“The handling and transport team use specialised equipment for paintings at this height which include a block and tackle system used to elevate and lower paintings. Each block and tackle section is equipped to take a safe working load of 250kg which are suspended from a lifting strap (SWL 1000kgs) which is attached to a load bearing picture rail.
Another piece of equipment which is an old favourite of the team’s goes by the fanciful name of ‘Airwolf’. It’s a gas operated hydraulic lift that enables technicians to access the heights needed to reach the galleries picture rails.

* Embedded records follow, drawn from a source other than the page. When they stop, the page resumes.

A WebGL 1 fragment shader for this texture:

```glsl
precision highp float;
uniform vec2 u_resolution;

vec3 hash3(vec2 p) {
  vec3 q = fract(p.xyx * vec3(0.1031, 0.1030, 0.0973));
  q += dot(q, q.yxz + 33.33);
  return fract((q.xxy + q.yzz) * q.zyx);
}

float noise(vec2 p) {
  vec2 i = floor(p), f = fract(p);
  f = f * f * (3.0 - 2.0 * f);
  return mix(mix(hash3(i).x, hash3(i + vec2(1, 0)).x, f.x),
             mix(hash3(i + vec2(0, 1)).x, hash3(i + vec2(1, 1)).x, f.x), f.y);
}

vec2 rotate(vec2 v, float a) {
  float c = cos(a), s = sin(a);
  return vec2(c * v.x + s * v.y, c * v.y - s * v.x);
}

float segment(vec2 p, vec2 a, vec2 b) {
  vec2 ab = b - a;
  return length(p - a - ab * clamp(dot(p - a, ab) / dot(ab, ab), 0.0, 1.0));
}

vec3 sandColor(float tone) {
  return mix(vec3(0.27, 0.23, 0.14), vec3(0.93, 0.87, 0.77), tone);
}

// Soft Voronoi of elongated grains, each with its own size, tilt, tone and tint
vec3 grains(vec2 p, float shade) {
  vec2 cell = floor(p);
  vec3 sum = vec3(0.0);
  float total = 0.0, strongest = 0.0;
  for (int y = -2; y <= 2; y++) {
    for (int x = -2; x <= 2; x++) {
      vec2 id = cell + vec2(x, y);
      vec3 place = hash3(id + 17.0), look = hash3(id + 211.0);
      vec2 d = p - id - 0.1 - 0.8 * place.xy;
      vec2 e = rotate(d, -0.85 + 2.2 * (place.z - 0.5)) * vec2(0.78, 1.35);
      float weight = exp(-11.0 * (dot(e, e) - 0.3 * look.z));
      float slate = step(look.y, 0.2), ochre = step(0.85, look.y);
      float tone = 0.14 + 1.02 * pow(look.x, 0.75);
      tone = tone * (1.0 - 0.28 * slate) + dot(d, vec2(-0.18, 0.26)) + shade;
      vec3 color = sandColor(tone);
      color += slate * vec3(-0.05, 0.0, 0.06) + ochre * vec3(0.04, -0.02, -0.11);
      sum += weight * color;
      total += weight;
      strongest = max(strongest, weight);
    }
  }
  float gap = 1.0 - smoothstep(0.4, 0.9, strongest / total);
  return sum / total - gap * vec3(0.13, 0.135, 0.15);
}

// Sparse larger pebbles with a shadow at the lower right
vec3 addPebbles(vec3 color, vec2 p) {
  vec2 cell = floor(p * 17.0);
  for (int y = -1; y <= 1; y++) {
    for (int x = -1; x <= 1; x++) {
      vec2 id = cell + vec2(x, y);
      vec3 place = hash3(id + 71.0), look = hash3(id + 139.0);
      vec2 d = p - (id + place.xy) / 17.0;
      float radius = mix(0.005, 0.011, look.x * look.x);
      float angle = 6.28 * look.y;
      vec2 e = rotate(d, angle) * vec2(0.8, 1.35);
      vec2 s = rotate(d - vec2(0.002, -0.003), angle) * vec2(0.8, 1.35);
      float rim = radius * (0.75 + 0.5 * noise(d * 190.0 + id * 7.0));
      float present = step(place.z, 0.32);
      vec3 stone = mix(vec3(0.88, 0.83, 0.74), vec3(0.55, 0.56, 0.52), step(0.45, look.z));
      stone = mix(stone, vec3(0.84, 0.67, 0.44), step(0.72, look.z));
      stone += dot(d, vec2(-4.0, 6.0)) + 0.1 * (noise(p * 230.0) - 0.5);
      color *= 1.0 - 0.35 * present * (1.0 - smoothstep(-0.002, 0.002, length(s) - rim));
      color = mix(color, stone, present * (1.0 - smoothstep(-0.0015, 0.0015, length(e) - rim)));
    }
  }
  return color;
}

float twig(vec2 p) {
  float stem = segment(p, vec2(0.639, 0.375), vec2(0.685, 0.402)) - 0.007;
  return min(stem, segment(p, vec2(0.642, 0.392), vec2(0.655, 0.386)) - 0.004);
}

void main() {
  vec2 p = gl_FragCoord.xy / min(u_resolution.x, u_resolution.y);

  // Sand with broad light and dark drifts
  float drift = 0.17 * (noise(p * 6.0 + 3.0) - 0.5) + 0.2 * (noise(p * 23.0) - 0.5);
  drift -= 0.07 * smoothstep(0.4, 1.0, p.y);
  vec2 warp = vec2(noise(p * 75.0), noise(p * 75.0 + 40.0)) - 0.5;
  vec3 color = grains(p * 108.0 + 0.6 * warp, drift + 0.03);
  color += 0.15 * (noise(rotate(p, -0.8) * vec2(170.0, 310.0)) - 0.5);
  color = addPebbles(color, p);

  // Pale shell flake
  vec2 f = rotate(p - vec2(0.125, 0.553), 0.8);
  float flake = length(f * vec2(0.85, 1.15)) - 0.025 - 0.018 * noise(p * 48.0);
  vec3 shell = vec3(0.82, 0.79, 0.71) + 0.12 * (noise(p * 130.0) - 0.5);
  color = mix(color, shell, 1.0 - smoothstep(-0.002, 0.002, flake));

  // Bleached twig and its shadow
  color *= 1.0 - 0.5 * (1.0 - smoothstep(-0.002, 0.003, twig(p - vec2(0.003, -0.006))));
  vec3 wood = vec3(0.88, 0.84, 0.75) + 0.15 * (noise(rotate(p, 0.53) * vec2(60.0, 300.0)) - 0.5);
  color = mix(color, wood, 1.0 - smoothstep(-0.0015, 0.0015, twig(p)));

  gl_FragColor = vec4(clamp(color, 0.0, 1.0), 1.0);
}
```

The most recent addition to the team’s repertoire of equipment is an electrical hydraulic lift embellished with the title of ‘Leonardo’. This machine takes the weight of one person and can be operated at its base or by the operator in the caged platform area at various heights to move around the gallery area. Unfortunately it doesn’t go as high as the ‘Airwolf’ and is therefore restricted.
The Mobile Elevated Towers named ‘Pulpit Towers’ are mobile platforms that have replaced ladders due to the new ladder regulations and adhere to the new safety rulings.

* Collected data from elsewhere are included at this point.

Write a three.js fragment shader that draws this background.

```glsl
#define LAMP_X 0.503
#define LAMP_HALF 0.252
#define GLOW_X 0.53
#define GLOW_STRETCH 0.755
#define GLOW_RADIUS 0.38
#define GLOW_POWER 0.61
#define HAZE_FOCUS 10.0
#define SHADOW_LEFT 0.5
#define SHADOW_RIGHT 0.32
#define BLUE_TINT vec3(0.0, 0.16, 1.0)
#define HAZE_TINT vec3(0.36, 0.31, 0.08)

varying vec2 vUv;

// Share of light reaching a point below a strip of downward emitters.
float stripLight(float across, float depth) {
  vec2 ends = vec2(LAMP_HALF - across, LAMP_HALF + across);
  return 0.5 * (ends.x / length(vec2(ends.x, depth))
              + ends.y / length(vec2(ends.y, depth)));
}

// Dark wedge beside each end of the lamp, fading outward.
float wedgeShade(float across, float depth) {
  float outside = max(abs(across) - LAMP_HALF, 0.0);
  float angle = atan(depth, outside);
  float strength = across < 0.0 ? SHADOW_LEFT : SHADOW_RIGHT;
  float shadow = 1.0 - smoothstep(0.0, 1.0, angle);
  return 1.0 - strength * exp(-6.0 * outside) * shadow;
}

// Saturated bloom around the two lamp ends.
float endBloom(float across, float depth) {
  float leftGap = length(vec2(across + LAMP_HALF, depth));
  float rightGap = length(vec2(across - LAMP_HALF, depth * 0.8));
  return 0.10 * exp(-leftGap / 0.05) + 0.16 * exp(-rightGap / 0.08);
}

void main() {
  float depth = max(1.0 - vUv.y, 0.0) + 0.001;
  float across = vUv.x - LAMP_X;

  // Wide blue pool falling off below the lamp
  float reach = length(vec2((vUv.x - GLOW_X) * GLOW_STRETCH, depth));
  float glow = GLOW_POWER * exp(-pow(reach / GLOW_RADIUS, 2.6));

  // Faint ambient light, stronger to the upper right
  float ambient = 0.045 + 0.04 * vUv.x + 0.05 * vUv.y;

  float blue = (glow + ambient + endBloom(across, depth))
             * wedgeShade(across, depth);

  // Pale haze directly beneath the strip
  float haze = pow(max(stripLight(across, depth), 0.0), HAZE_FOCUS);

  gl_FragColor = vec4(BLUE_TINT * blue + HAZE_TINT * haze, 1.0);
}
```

The large maroon coloured machine is called the ‘Sumner lift’. This machine has been specifically adapted to take a 500kg weight, having counterbalanced weights in the enclosed basket. The machine can access heavy paintings at particular heights on its forks. It works on a ratchet and geared system operated manually, preferably by someone who has eaten a lot of spinach!

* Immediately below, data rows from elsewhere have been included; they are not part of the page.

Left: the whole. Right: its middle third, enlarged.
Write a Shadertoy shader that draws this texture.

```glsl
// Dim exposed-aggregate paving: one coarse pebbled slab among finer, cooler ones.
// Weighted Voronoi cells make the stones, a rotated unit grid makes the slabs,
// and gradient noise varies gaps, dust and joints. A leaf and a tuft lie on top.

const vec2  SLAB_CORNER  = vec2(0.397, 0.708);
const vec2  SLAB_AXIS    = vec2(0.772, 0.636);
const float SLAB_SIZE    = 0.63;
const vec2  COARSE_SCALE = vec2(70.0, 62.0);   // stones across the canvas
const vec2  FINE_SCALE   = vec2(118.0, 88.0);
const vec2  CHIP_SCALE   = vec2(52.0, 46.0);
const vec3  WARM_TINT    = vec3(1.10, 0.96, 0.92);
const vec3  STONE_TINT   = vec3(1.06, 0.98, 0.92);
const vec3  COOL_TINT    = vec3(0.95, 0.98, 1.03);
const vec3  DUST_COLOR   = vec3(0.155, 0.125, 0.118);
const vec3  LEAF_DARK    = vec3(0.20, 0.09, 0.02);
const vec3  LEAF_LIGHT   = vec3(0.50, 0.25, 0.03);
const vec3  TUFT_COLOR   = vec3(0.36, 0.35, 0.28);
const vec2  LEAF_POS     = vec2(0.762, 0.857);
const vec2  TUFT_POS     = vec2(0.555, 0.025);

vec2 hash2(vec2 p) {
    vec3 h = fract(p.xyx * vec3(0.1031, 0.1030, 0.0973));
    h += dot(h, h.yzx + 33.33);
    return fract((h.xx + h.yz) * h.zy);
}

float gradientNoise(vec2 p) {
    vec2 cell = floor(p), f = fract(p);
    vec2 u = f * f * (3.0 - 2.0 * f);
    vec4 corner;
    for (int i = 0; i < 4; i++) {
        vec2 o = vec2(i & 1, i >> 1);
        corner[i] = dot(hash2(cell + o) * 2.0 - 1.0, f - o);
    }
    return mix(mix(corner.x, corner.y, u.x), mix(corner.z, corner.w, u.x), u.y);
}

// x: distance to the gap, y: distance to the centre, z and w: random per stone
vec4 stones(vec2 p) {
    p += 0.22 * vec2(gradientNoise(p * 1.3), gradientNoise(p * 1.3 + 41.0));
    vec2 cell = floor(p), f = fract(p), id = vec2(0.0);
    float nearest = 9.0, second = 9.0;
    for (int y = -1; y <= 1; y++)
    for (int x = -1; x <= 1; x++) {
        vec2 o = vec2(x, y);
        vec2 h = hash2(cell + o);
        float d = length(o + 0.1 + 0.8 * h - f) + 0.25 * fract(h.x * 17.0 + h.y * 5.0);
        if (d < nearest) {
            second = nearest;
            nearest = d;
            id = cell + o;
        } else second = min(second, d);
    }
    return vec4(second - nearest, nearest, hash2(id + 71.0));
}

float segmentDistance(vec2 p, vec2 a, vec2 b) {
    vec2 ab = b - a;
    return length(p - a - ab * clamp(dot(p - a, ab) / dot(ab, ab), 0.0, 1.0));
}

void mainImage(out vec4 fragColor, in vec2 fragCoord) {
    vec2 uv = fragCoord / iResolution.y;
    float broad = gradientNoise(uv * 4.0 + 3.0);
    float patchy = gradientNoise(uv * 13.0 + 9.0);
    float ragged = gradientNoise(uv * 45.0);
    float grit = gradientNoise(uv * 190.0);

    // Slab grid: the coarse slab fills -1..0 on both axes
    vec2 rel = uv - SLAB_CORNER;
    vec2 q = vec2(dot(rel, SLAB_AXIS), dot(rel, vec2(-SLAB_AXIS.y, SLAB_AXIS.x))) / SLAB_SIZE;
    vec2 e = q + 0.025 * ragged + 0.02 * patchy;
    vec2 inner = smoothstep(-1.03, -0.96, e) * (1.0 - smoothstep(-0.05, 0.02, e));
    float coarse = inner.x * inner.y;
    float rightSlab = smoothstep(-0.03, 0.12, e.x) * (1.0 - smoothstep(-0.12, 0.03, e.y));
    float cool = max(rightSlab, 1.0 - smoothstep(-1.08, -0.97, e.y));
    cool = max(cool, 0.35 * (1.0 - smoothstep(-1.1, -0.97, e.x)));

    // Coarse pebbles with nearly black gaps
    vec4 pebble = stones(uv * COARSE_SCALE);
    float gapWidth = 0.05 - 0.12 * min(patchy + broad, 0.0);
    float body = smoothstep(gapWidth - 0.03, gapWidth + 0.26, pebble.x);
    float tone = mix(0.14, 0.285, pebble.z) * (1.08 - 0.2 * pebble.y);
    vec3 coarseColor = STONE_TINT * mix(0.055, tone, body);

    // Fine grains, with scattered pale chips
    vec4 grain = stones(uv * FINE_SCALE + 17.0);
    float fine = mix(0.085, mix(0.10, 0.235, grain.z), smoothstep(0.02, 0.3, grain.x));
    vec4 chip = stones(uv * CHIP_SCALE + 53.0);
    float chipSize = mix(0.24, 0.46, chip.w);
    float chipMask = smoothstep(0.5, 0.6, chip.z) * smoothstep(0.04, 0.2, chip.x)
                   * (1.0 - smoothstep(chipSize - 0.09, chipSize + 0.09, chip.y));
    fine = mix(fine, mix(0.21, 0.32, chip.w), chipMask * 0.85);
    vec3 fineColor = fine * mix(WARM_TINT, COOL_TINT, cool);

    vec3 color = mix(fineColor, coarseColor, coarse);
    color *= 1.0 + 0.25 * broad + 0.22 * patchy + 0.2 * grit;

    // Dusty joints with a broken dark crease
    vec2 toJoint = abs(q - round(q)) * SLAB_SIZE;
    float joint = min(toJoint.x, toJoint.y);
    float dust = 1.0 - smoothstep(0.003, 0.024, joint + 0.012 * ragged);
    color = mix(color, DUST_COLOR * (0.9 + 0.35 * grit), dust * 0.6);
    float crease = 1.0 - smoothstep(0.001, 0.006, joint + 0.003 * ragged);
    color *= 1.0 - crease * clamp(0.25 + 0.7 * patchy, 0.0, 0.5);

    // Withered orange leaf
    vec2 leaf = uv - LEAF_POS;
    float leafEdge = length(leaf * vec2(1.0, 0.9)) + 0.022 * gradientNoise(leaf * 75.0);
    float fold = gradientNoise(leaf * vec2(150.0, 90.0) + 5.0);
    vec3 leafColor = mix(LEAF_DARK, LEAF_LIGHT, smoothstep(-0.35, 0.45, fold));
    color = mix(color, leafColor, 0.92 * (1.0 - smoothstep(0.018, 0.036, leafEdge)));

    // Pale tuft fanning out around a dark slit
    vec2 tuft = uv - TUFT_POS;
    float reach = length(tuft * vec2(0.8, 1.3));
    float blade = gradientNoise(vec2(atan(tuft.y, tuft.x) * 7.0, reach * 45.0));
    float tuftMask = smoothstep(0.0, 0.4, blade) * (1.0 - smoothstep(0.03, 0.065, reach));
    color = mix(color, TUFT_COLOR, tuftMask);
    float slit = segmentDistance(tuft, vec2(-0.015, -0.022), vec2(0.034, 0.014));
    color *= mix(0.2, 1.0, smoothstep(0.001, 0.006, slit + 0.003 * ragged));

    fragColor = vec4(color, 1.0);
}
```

The equipment has to be condition checked before use which takes time, so the team started at 7.30am to make headway before the Walker opened to the public at 10am. Once it opened we barricaded off half of the gallery space rather than closing it completely to the public. We found that the visitors were more interested in our operation than they were in the collections!
Before taking down ‘Elaine’ we removed the painting beneath it ‘The Expulsion of Adam and Eve from the Garden of Eden’ using the Sumner lift machine. The team then set up the block and tackle for ‘Elaine’ and removed it safely.
The painting ‘Daniel in the Lion’s Den’ by Riviere has recently returned to the Walker after going out on loan to the British Museum for their ‘Babylon’ exhibition. We installed this painting in place of ‘Elaine’ using the block and tackle system, then re-installed ‘The Expulsion of Adam and Eve…’ beneath it and re-opened the remaining gallery space.”
(Comments are closed for this post.)